» **Listed entries**
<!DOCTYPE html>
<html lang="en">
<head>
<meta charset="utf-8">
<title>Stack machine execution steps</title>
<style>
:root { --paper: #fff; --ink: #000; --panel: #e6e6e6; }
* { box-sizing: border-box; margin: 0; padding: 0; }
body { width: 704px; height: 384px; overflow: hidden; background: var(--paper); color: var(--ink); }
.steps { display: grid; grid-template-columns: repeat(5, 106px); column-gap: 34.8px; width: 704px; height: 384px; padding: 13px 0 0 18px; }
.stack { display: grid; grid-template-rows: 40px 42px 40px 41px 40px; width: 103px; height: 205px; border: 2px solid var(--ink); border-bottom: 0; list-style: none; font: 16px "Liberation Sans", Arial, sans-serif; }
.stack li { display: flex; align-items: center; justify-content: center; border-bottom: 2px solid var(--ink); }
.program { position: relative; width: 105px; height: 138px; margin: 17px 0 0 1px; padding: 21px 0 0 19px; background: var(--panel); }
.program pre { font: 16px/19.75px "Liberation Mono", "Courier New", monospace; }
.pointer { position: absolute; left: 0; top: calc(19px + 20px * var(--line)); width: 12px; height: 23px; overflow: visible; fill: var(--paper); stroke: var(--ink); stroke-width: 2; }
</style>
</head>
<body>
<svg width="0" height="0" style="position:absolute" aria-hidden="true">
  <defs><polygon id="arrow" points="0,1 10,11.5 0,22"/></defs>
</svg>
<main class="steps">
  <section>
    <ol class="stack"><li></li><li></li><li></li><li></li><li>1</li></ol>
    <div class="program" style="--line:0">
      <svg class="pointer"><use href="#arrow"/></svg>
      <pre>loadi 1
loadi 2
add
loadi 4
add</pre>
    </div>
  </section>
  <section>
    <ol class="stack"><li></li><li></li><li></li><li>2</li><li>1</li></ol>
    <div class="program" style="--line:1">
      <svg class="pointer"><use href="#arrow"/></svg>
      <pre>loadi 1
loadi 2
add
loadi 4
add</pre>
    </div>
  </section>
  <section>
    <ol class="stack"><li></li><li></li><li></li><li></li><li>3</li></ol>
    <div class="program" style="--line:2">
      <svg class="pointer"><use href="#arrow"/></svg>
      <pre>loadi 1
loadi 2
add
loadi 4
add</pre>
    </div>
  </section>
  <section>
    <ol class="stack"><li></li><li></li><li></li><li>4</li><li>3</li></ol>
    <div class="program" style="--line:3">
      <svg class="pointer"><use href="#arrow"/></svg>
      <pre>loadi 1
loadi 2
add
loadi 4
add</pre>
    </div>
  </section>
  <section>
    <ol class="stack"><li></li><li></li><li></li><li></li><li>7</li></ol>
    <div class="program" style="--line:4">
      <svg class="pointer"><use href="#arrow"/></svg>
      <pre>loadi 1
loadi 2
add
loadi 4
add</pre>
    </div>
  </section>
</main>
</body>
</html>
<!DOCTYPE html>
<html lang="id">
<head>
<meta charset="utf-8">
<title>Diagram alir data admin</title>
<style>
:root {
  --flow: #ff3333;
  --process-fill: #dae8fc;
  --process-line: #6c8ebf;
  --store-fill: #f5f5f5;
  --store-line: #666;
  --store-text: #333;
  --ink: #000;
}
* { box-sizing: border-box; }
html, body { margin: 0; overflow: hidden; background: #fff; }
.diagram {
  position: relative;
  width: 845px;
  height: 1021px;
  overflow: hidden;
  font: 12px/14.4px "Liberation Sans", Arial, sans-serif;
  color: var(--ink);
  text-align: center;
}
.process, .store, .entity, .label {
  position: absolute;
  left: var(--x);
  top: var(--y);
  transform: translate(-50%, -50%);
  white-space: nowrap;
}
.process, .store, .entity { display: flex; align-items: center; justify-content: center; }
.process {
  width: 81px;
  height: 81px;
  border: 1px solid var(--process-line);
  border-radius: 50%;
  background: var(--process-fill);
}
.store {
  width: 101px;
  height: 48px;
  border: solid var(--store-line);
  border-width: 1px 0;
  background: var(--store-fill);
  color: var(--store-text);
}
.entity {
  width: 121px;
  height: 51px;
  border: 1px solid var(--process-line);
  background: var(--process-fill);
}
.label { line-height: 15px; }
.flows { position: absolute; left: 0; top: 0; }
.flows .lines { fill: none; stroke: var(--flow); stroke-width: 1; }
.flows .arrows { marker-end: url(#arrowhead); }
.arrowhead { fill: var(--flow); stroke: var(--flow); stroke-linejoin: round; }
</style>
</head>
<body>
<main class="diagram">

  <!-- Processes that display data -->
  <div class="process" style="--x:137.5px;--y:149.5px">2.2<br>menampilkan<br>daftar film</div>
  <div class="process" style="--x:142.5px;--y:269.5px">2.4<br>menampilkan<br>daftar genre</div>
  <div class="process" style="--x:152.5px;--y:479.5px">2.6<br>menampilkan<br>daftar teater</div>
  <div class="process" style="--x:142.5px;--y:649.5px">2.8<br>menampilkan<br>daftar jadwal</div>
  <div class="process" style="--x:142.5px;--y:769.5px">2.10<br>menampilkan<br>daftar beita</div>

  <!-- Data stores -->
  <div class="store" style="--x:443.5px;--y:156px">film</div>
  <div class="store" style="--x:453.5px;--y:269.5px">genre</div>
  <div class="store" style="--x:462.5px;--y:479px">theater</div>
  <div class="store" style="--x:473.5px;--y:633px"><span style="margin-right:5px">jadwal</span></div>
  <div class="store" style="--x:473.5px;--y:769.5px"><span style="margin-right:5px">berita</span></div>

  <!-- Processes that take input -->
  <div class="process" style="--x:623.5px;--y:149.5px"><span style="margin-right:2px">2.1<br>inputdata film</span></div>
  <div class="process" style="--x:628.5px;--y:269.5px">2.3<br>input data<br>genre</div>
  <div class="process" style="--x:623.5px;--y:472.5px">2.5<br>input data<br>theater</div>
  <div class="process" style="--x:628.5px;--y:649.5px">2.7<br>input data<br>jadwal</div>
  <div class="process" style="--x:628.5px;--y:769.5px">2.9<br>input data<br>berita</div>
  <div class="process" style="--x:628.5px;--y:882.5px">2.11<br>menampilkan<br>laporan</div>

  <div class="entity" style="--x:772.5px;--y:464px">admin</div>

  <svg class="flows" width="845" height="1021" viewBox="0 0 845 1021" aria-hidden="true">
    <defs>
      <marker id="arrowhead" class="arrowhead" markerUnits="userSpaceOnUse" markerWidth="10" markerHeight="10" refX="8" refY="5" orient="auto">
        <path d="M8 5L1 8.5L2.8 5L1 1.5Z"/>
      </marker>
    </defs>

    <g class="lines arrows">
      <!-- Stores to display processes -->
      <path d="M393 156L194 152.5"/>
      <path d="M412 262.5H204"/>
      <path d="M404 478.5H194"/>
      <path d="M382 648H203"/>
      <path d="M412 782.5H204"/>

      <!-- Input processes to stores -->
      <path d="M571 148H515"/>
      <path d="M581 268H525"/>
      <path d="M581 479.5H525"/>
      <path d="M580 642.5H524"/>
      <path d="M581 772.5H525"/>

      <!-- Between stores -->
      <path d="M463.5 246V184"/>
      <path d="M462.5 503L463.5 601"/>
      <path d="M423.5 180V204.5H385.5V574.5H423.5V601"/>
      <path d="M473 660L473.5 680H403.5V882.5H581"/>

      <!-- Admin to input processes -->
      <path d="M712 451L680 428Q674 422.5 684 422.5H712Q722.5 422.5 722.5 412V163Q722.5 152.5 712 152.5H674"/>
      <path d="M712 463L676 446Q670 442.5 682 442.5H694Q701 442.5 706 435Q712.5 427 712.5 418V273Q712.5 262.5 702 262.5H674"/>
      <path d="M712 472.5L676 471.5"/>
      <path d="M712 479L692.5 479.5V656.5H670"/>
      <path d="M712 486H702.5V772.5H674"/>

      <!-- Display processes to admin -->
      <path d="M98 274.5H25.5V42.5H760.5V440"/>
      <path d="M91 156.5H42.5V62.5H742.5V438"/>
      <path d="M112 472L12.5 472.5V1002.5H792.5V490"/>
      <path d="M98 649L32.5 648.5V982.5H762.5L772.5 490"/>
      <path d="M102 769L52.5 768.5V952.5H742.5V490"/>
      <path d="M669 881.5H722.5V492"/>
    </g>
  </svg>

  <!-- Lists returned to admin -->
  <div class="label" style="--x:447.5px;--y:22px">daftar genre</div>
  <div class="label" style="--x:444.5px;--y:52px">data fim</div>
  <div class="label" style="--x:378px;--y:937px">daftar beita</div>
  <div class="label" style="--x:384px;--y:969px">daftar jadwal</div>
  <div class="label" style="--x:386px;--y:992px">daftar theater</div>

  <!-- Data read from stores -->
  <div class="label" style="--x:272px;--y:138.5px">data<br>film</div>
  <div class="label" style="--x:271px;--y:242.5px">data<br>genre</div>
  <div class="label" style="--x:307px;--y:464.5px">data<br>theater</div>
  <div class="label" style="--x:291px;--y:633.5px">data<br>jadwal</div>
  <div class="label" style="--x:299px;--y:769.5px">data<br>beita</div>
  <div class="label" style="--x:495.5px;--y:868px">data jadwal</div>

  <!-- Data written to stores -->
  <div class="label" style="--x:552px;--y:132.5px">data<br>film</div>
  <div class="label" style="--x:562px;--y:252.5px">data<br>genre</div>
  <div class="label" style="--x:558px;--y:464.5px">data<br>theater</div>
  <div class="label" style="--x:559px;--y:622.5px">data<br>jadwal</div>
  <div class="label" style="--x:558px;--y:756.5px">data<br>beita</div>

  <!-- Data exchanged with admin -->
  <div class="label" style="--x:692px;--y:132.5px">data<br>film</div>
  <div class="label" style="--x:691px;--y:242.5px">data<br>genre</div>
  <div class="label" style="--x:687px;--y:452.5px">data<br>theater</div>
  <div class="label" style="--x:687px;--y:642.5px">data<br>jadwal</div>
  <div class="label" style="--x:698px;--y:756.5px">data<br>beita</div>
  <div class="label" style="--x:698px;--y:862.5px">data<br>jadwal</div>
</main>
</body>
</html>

» **Instructions to follow**
Only the lines that contain the string "html" are to be copied from the records.

» **Solved exercise**
<!DOCTYPE html>
<html lang="en">
</html>
<!DOCTYPE html>
<html lang="id">
html, body { margin: 0; overflow: hidden; background: #fff; }
</html>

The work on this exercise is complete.